Soils, war, life

Putumayo is located in the Andean-Amazonian foothills of southern Colombia. An extremely biodiverse region, it was also an epicenter of the U.S.–Colombia War on Drugs which, until recently, included aerial spraying of illicit coca crops.

When UC Santa Cruz cultural anthropologist Kristina Lyons began her fieldwork in Putumayo, she intended to research the public health and environmental consequences of the herbicide, glyphosate, that rained down from the sky.

Instead, after almost twelve years working with small farmers, soil scientists, state officials, and others, Lyons ended up following the practices that make life possible in a criminalized and poisoned ecology. "The farmers I met pushed me to transform my research questions, and to think about how life is being cultivated in the midst of war," she said.

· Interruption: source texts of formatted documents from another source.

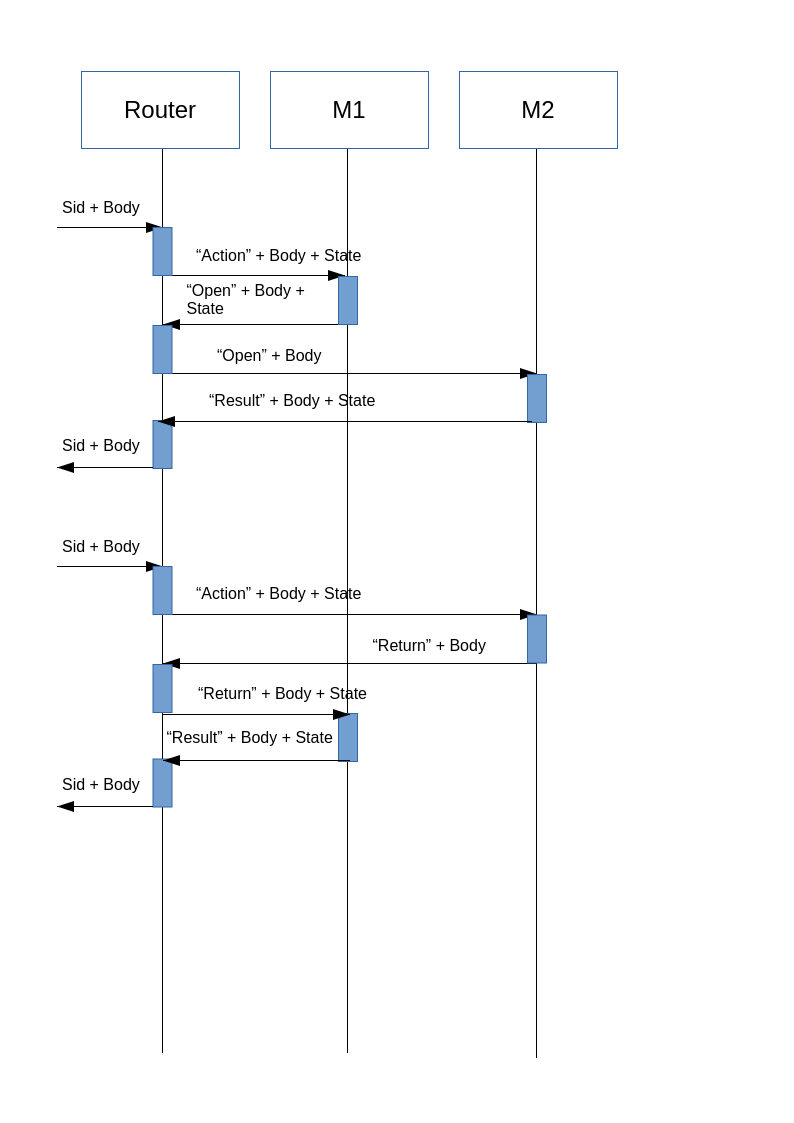
<!DOCTYPE html>
<html lang="en">
<head>
<meta charset="utf-8">
<title>Router message sequence</title>
<style>
:root {
  --paper: #ffffff;
  --ink: #000000;
  --bar: #729fcf;
  --edge: #3465a4;
}
* { box-sizing: border-box; margin: 0; padding: 0; }
html, body { width: 794px; height: 1123px; overflow: hidden; background: var(--paper); }
.diagram {
  position: relative;
  width: 794px;
  height: 1123px;
  padding: 71px 0 0 80.5px;
  overflow: hidden;
  color: var(--ink);
  font: 16px/18px "Liberation Sans", Arial, sans-serif;
}
.participants { display: flex; gap: 30px; list-style: none; }
.participants li {
  display: flex;
  align-items: center;
  justify-content: center;
  width: 159px;
  height: 78px;
  border: 1px solid var(--edge);
  font-size: 24px;
  line-height: 28px;
}
.flow { position: absolute; left: 0; top: 0; }
.lifelines, .messages { stroke: var(--ink); stroke-width: 1; fill: none; }
.bars { fill: var(--bar); stroke: var(--edge); stroke-width: 1; }
.message { position: absolute; left: var(--x); top: var(--y); white-space: nowrap; }
</style>
</head>
<body>
<main class="diagram">
  <ul class="participants">
    <li>Router</li>
    <li>M1</li>
    <li>M2</li>
  </ul>

  <svg class="flow" width="794" height="1123" viewBox="0 0 794 1123" aria-hidden="true">
    <defs>
      <marker id="arrow" markerUnits="userSpaceOnUse" markerWidth="17" markerHeight="12" refX="17" refY="6" orient="auto">
        <polygon points="0,0.5 17,6 0,11.5" fill="#000000"/>
      </marker>
      <rect id="bar" width="19" height="48"/>
    </defs>

    <g class="lifelines">
      <line x1="162.5" y1="149" x2="162.5" y2="1053"/>
      <line x1="347.5" y1="149" x2="347.5" y2="1053"/>
      <line x1="536.5" y1="149" x2="536.5" y2="1058"/>
    </g>

    <g class="messages" marker-end="url(#arrow)">
      <line x1="57" y1="227.5" x2="163" y2="227.5" marker-end="url(#arrow)"/>
      <line x1="172" y1="275.5" x2="345" y2="275.5" marker-end="url(#arrow)"/>
      <line x1="350" y1="324.5" x2="163" y2="324.5" marker-end="url(#arrow)"/>
      <line x1="167" y1="373.5" x2="537" y2="373.5" marker-end="url(#arrow)"/>
      <line x1="57" y1="566.5" x2="163" y2="566.5" marker-end="url(#arrow)"/>
      <line x1="172" y1="614.5" x2="537" y2="614.5" marker-end="url(#arrow)"/>
      <line x1="537" y1="663.5" x2="163" y2="663.5" marker-end="url(#arrow)"/>
    </g>

    <g class="bars">
      <use href="#bar" x="153" y="227.5"/>
      <use href="#bar" x="338.5" y="276.5"/>
      <use href="#bar" x="153" y="325.5"/>
      <use href="#bar" x="527.5" y="374.5"/>
      <use href="#bar" x="153" y="420.5"/>
      <use href="#bar" x="153" y="566.5"/>
      <use href="#bar" x="527.5" y="615"/>
      <use href="#bar" x="153" y="664.5"/>
      <use href="#bar" x="338.5" y="713.5"/>
      <use href="#bar" x="153" y="759"/>
    </g>

    <g class="messages">
      <line x1="532" y1="421.5" x2="158" y2="421.5" marker-end="url(#arrow)"/>
      <line x1="153" y1="467.5" x2="57" y2="467.5" marker-end="url(#arrow)"/>
      <line x1="163" y1="714.5" x2="350" y2="714.5" marker-end="url(#arrow)"/>
      <line x1="350" y1="760.5" x2="163" y2="760.5" marker-end="url(#arrow)"/>
      <line x1="153" y1="806.5" x2="57" y2="806.5" marker-end="url(#arrow)"/>
    </g>
  </svg>

  <p class="message" style="--x:62px;--y:199px">Sid + Body</p>
  <p class="message" style="--x:196px;--y:247px">“Action” + Body + State</p>
  <p class="message" style="--x:186.5px;--y:282px">“Open” + Body +<br>State</p>
  <p class="message" style="--x:217px;--y:347px">“Open” + Body</p>
  <p class="message" style="--x:209px;--y:392px">“Result” + Body + State</p>
  <p class="message" style="--x:62px;--y:437px">Sid + Body</p>
  <p class="message" style="--x:62px;--y:538px">Sid + Body</p>
  <p class="message" style="--x:196px;--y:585px">“Action” + Body + State</p>
  <p class="message" style="--x:372.5px;--y:637px">“Return” + Body</p>
  <p class="message" style="--x:198px;--y:685px">“Return” + Body + State</p>
  <p class="message" style="--x:166.5px;--y:729px">“Result” + Body + State</p>
  <p class="message" style="--x:62px;--y:776px">Sid + Body</p>
</main>
</body>
</html>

Lyons' work, "Decomposition as Life Politics: Soils, Selva, and Small Farmers under the Gun of the U.S.­–Colombia War on Drugs," was published in Cultural Anthropology and garnered the Junior Scholar Award from the Anthropology and Environment Society of the American Anthropological Association.

In post-conflict Colombia, after a peace agreement between leftist guerrillas and the government, Lyons continues to examine the complexities of science, nature, and justice.